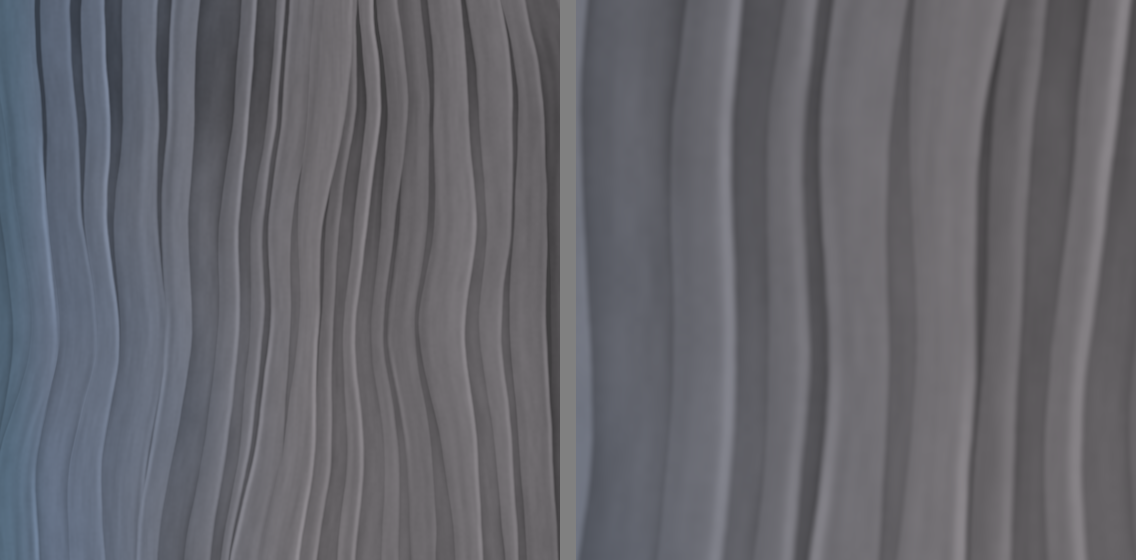
Left, the full canvas; right, a detail of the centre.
Reproduce this texture procedurally as a Shadertoy shader.

```glsl
#define FOLDS 19
#define EDGE 0.0028
#define BEND 0.085
#define GRAIN 0.030
#define FIBRE 0.020
#define RIM 0.085
#define CREASE 0.085
#define COOL_TINT vec3(0.89, 1.00, 1.18)
#define WARM_TINT vec3(1.02, 0.99, 1.02)

float hash(vec2 p) {
    vec3 q = fract(vec3(p.xyx) * 0.1031);
    q += dot(q, q.yzx + 33.33);
    return fract((q.x + q.y) * q.z);
}

float noise(vec2 p) {
    vec2 i = floor(p), f = fract(p);
    f = f * f * (3.0 - 2.0 * f);
    float low = mix(hash(i), hash(i + vec2(1, 0)), f.x);
    float high = mix(hash(i + vec2(0, 1)), hash(i + vec2(1, 1)), f.x);
    return mix(low, high, f.y);
}

float fbm(vec2 p) {
    float sum = 0.0, amp = 0.5;
    for (int i = 0; i < 4; i++) {
        sum += amp * noise(p);
        p = p * 2.03 + 17.0;
        amp *= 0.5;
    }
    return sum / 0.9375;
}

// Sideways drift shared by neighbouring folds
float bend(float s, float y) {
    float d = (s - 0.5) / 0.2;
    float lean = 0.17 * exp(-d * d) - 0.05;
    float sway = noise(vec2(s * 4.0 + 3.0, y * 2.3 + 5.0)) - 0.5;
    float kink = noise(vec2(s * 6.0 + 9.0, y * 5.0 + 2.0)) - 0.5;
    return lean * (y - 0.5) + BEND * (sway + 0.3 * kink);
}

// Dark mottled hollows between the folds
float hollowTone(vec2 p, float u) {
    float top = smoothstep(0.45, 1.0, p.y + 0.2 * (fbm(p * 4.0) - 0.5));
    float tone = mix(0.385, 0.325, top);
    tone -= 0.03 * (1.0 - smoothstep(0.2, 0.5, p.x));
    tone += 0.07 * (fbm(p * vec2(9.0, 6.0)) - 0.5);
    return tone + 0.05 * (fbm(vec2(u * 28.0, p.y * 3.0)) - 0.5);
}

// Lays one fold over the tone so far
float addFold(float tone, vec2 p, float id) {
    float slot = (id + 0.5 + 0.7 * (hash(vec2(id, 1.0)) - 0.5)) / float(FOLDS);
    slot -= 0.04 * sin(12.566 * slot);
    float centre = slot + bend(slot, p.y);
    float swell = noise(vec2(id * 7.3, p.y * 2.2 + id));
    float halfWidth = mix(0.009, 0.034, hash(vec2(id, 2.0))) * (0.35 + 1.1 * swell);
    halfWidth += 0.0022 * (noise(vec2(id * 5.1, p.y * 18.0)) - 0.5);
    float x = p.x - centre;
    float body = smoothstep(-EDGE, EDGE, halfWidth - abs(x));
    float across = clamp(x / halfWidth, -1.0, 1.0);

    // Creases just outside both edges
    float presence = 0.35 + 0.9 * noise(vec2(id * 3.7, p.y * 3.0 + 8.0));
    float right = x - halfWidth, left = -x - halfWidth;
    float shade = exp(-max(right, 0.0) / 0.011) * step(0.0, x) * 0.8;
    shade += exp(-max(left, 0.0) / 0.007) * step(x, 0.0);
    tone -= CREASE * presence * shade * (1.0 - body);

    // Rounded body with inner ribs and a pale rim
    float lit = 0.405 + 0.035 * (hash(vec2(id, 4.0)) - 0.3) + 0.020 * across;
    float ribs = noise(vec2(x * 85.0 + id * 11.0, p.y * 1.5));
    lit += 0.05 * (ribs - 0.5);
    float rimSide = hash(vec2(id, 5.0)) < 0.75 ? 1.0 : -1.0;
    float rimAt = (rimSide * x - halfWidth + 0.004) / 0.0045;
    float rimFade = smoothstep(0.2, 0.75, noise(vec2(id * 9.1, p.y * 3.5)));
    lit += RIM * (0.3 + 0.7 * rimFade) * exp(-rimAt * rimAt);
    return mix(tone, lit, body * 0.94);
}

void mainImage(out vec4 fragColor, in vec2 fragCoord) {
    vec2 p = fragCoord / iResolution.xy;
    float u = p.x - bend(p.x, p.y);
    vec2 q = p;
    q.x += 0.003 * (fbm(vec2(p.x * 20.0, p.y * 14.0)) - 0.5);

    float tone = hollowTone(p, u);
    for (int i = 0; i < FOLDS; i++) {
        // Shuffled stacking order
        float id = mod(float(i) * 7.0, float(FOLDS));
        tone = addFold(tone, q, id);
    }

    // Long grain and short soft fibres
    tone += GRAIN * (fbm(vec2(u * 65.0, p.y * 5.0)) - 0.5);
    tone += FIBRE * (noise(vec2(u * 150.0, p.y * 28.0)) - 0.5);
    tone += 0.008 * (noise(p * 170.0) - 0.5);

    // Broad light: brighter middle, dim top and right border
    tone += 0.02 * (1.0 - smoothstep(0.2, 0.9, p.y));
    tone -= 0.07 * smoothstep(0.91, 1.0, p.x);
    tone = max(tone, 0.24);

    // Cool left side turning to warm grey
    float warmth = smoothstep(0.02, 0.62, p.x + 0.15 * (fbm(p * 3.0) - 0.5));
    vec3 tint = mix(COOL_TINT, WARM_TINT, warmth);
    tint.r -= 0.09 * (1.0 - smoothstep(0.0, 0.1, p.x));
    fragColor = vec4(tone * tint, 1.0);
}
```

--------------------

What this task involves
The result is a copy of every line above where the word "smoothstep" shows up.

Answer box
    float top = smoothstep(0.45, 1.0, p.y + 0.2 * (fbm(p * 4.0) - 0.5));
    tone -= 0.03 * (1.0 - smoothstep(0.2, 0.5, p.x));
    float body = smoothstep(-EDGE, EDGE, halfWidth - abs(x));
    float rimFade = smoothstep(0.2, 0.75, noise(vec2(id * 9.1, p.y * 3.5)));
    tone += 0.02 * (1.0 - smoothstep(0.2, 0.9, p.y));
    tone -= 0.07 * smoothstep(0.91, 1.0, p.x);
    float warmth = smoothstep(0.02, 0.62, p.x + 0.15 * (fbm(p * 3.0) - 0.5));
    tint.r -= 0.09 * (1.0 - smoothstep(0.0, 0.1, p.x));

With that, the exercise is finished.